"It's been a challenge to spend so much time on the budget. We're looking into corners we haven't looked at before," Sen. Lyle Hillyard, R-Logan, Senate executive appropriations co-chair, said. He said early indications are lawmakers have found as much as $10 million in savings for ongoing funds, and $50 million in one-time budget savings. Final estimates are expected Monday when the base budget reviews are completed by each appropriations committee.
Hillyard said a lot of the savings will be reallocated, in many cases within the committees where they were found. He said it will save lawmakers from the need to find new money, come crunch time at the end of the session, when new budgets are finalized.
Leaders in both the Senate and House said the budget review has given new lawmakers time to become acquainted more intimately with existing budget expenditures, rather than just new requests for money.
"The information we're getting back has been positive," Senate President Wayne Niederhauser, R-Sandy, said.
But not every corner has yielded savings. Sen. Jerry Stevenson, R-Layton, who is also vice-chair of the Senate appropriations committee, said he expects few savings to be found in education, because that funding is formula based.

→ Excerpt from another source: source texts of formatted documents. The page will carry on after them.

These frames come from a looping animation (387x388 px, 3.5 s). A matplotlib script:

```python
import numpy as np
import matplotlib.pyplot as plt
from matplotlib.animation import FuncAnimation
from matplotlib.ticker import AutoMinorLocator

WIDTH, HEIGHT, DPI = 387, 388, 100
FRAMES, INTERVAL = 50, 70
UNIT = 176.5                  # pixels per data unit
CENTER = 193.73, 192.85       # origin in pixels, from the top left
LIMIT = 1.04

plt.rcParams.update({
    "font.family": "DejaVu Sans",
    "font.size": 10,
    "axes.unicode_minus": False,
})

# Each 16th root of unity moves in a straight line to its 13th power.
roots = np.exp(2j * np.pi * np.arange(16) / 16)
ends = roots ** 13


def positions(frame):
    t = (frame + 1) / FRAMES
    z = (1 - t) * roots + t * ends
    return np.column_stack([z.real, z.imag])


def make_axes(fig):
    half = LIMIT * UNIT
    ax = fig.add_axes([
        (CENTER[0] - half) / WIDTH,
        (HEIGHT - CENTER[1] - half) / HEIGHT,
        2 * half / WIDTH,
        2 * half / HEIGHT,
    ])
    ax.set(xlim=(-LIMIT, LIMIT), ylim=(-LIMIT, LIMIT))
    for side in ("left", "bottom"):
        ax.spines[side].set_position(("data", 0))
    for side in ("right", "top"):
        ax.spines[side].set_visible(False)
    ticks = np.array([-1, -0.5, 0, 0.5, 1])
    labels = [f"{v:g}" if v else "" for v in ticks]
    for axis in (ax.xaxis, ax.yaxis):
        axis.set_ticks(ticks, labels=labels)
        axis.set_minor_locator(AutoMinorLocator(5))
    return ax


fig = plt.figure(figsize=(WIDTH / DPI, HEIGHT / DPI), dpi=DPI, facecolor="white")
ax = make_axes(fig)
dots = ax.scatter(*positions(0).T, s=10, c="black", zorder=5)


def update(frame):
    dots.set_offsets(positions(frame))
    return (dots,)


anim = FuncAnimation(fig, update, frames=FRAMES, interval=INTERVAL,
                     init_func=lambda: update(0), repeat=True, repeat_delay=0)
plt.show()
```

He said that takes almost 42 percent of the state's overall budget expenditures off the table as far as possible cuts, adjustments or savings.
He said lawmakers will do an assessment at the end of the session of whether spending the first week on base budgets has been fruitful.
Sen. Allen Christensen, R-North Ogden, oversees one of the committees which deals with the most programs. As co-chair of the Social Services Appropriations Subcommittee, Christensen and his committee have held eight three-hour meetings as of Friday afternoon to go over each agency's budget. He estimated his committee has identified approximately $10 million in underused dollars, which he hopes the committee will be able to target elsewhere.
"We're going to put them together and put them to the best use. We're not going to give any of it away. We have tremendous needs here," Christensen said.
The North Ogden lawmaker said the perception there is a lot of waste in state government spending is off target.
"Honestly there is not a whole bunch being wasted anymore. We've scoured through the closets, looked through the drawers and emptied them. There's not a lot of fluff left. We got rid of the fat and we're right down to the bone and muscle," Christensen said.
Because only the appropriations committees have met for week one, none of the Legislature's standing committees have met and had a chance to review specific issues.
Stevenson expressed some eagerness to tackle a bevy of almost 1,200 bills, but he said time has shown that the key issues and matters will float to the top and be dealt with.
"The other side of this is we've been living without all of them for the last 100 years," Stevenson mused.
The slow review process has claimed some victims. Rep. Mike Kennedy, R-Alpine, said the pace of week one of the 45-day process has been difficult. "It's been a bit dry," Kennedy said.